Saved entries:

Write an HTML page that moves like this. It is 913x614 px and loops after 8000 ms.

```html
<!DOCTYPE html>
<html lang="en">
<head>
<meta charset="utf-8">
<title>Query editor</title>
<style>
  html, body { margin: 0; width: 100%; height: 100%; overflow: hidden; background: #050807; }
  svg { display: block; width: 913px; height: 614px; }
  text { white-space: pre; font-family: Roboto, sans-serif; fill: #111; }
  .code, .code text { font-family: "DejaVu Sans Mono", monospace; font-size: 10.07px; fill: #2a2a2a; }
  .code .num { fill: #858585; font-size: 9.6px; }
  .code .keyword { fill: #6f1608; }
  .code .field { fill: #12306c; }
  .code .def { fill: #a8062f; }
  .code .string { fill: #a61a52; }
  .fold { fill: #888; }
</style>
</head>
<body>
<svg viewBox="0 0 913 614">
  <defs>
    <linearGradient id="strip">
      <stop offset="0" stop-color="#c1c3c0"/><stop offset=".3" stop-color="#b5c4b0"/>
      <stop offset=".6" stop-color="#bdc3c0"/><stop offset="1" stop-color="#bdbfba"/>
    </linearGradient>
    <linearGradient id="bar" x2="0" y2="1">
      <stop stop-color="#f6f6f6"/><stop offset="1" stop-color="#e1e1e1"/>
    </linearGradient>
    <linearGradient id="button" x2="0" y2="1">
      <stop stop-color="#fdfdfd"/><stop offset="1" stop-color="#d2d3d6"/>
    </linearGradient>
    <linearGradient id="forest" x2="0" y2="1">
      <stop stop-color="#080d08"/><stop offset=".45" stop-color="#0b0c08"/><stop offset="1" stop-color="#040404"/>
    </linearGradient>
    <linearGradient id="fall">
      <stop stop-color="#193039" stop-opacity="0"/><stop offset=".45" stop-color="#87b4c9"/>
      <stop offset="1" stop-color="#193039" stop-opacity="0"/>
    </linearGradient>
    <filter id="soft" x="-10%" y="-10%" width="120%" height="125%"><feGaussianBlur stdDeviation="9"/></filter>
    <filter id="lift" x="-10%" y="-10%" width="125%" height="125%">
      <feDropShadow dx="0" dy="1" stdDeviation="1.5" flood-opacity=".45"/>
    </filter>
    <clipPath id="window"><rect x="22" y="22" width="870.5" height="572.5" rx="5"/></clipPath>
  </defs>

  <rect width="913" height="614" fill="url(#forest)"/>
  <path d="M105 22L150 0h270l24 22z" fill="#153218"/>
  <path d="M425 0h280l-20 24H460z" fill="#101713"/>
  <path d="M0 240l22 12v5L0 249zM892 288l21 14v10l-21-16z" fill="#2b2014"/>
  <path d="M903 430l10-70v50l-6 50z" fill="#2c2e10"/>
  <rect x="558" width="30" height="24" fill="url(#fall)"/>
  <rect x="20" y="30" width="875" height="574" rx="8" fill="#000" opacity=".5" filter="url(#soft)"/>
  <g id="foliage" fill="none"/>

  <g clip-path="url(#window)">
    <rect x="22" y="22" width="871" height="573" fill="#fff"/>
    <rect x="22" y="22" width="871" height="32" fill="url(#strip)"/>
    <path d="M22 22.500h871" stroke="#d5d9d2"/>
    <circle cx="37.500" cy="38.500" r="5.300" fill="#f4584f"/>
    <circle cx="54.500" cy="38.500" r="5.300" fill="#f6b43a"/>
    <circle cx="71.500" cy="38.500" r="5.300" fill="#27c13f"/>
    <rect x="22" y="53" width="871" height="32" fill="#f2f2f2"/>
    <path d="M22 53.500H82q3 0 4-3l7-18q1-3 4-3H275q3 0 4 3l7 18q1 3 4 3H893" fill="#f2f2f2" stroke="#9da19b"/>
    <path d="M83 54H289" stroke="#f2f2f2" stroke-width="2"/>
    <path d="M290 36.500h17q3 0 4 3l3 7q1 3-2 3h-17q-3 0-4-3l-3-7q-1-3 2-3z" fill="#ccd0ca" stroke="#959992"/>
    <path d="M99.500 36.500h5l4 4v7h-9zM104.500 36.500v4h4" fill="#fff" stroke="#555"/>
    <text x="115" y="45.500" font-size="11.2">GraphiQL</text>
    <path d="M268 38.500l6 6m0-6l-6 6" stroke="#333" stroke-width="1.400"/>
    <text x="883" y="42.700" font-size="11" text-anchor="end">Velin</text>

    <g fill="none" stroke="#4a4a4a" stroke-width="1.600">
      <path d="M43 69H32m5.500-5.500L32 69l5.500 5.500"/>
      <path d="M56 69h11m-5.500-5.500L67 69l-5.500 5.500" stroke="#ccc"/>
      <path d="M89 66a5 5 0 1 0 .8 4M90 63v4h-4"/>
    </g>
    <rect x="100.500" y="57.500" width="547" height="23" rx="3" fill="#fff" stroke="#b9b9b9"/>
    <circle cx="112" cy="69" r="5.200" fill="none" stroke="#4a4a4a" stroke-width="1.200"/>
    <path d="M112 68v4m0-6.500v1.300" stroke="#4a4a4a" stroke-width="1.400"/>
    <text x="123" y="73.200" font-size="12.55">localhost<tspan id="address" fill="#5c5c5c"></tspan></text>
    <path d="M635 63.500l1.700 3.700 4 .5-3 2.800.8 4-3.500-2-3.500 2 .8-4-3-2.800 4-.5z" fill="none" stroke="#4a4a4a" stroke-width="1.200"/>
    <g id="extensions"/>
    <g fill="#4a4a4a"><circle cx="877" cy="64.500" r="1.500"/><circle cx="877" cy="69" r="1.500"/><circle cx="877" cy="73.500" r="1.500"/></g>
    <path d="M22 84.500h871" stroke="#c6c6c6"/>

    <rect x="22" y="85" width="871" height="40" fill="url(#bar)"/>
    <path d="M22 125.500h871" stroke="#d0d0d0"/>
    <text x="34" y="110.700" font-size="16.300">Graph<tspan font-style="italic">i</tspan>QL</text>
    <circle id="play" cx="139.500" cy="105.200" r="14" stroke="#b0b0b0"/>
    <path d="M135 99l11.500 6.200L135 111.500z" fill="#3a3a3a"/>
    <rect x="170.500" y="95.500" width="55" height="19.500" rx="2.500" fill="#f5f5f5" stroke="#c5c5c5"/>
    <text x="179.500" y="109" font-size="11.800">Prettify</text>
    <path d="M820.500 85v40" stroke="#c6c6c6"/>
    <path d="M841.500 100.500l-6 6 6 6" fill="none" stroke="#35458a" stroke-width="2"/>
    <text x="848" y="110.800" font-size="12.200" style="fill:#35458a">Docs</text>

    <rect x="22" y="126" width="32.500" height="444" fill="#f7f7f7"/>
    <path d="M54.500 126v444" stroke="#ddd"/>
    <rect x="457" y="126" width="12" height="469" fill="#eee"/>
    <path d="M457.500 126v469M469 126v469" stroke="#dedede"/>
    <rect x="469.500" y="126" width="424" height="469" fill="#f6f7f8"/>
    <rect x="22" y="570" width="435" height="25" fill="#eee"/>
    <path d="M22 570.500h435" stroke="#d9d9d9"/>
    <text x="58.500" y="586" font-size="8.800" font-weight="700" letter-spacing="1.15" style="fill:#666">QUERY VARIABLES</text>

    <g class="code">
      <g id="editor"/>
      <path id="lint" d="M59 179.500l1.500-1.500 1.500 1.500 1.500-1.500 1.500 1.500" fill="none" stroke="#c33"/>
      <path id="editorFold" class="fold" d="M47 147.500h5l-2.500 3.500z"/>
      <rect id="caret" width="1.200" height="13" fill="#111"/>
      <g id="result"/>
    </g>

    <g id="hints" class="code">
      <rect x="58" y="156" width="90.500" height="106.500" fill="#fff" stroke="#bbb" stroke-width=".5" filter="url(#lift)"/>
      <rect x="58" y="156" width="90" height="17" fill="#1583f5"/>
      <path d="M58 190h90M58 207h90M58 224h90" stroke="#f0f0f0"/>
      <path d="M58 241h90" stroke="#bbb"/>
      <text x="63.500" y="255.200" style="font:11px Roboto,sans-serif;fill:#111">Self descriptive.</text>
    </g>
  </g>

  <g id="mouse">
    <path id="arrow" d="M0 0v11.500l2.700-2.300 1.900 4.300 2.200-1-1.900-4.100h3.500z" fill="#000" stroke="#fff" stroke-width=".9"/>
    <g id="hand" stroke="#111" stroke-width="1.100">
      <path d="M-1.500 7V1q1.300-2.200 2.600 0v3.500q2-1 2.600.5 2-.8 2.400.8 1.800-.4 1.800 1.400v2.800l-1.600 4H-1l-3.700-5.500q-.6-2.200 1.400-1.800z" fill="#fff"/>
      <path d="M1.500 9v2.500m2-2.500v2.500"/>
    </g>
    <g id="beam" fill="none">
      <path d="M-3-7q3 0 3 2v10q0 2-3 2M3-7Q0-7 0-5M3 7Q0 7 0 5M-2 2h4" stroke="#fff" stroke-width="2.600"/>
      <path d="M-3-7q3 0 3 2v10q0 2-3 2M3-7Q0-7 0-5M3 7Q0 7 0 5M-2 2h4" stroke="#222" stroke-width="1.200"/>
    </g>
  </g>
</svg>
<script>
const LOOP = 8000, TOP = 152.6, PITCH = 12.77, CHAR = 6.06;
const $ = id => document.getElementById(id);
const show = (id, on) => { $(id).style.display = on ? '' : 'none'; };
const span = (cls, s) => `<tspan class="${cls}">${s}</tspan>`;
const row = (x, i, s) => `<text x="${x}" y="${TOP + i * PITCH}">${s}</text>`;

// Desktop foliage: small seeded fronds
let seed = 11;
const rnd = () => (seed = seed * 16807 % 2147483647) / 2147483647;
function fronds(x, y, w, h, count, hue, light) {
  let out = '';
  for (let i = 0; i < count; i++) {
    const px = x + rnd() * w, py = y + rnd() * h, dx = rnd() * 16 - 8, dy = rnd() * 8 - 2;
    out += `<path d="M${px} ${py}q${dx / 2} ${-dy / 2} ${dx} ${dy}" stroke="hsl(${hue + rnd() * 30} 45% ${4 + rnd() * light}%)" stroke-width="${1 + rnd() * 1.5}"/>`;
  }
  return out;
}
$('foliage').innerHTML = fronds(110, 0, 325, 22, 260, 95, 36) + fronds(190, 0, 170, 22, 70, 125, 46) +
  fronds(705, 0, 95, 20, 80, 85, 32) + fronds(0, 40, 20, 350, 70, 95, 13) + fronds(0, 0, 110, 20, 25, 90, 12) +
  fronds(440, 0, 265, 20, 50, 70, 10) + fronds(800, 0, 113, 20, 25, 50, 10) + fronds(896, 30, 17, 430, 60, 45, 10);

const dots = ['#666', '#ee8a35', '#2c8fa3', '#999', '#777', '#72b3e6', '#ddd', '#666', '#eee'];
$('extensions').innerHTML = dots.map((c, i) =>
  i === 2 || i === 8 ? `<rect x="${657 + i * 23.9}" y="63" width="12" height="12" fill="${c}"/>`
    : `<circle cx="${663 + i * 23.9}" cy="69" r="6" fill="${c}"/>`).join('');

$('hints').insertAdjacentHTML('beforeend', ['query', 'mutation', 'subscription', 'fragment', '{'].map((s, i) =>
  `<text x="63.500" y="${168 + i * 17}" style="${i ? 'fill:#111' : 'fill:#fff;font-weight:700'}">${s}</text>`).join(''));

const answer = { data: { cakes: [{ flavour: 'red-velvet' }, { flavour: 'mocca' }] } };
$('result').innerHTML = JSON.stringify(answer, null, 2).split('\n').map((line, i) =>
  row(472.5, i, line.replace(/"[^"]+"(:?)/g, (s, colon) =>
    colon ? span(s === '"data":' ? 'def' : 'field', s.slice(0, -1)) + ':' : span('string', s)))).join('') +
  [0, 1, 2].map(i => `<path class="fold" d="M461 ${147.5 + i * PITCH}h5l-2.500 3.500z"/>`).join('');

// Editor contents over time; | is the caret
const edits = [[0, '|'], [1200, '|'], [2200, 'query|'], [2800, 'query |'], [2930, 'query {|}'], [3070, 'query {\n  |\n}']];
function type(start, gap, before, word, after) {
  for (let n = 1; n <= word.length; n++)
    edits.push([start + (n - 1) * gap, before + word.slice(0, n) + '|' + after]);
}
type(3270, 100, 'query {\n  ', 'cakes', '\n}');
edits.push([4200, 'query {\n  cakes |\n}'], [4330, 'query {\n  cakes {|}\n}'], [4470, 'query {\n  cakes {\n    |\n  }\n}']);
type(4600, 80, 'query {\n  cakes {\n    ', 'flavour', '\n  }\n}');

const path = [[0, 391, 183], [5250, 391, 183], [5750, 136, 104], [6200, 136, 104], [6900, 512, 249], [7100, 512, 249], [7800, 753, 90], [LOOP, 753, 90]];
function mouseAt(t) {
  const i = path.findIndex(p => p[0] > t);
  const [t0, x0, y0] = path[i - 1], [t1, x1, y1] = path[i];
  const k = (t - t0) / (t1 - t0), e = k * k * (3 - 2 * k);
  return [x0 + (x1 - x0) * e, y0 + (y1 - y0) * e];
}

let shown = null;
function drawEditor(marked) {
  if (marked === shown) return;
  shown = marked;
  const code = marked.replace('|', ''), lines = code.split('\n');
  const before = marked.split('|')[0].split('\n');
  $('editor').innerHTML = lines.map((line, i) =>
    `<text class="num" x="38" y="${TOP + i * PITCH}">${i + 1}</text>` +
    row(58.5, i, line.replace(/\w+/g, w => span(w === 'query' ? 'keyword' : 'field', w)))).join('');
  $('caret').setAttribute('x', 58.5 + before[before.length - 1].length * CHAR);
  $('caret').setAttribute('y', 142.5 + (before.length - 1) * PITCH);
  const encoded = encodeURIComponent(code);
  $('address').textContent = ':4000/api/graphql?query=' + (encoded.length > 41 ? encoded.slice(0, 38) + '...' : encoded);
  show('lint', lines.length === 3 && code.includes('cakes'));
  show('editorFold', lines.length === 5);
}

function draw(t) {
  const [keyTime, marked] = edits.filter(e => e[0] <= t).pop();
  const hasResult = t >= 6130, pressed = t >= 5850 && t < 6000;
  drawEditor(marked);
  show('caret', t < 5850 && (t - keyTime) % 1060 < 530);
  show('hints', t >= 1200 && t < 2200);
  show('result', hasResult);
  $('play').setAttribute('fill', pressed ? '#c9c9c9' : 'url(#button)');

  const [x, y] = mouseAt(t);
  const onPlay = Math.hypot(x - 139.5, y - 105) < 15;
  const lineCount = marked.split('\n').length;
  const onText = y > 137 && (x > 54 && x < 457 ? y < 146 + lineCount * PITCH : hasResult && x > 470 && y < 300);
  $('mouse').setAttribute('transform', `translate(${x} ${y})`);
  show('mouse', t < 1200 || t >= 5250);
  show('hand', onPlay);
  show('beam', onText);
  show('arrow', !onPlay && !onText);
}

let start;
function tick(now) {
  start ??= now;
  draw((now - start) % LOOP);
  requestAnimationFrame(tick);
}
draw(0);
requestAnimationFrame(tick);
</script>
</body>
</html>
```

Exercise directions - The lines above that hold the string "length" are to be located and copied.

Output of the task -
  for (let n = 1; n <= word.length; n++)
  $('caret').setAttribute('x', 58.5 + before[before.length - 1].length * CHAR);
  $('caret').setAttribute('y', 142.5 + (before.length - 1) * PITCH);
  $('address').textContent = ':4000/api/graphql?query=' + (encoded.length > 41 ? encoded.slice(0, 38) + '...' : encoded);
  show('lint', lines.length === 3 && code.includes('cakes'));
  show('editorFold', lines.length === 5);
  const lineCount = marked.split('\n').length;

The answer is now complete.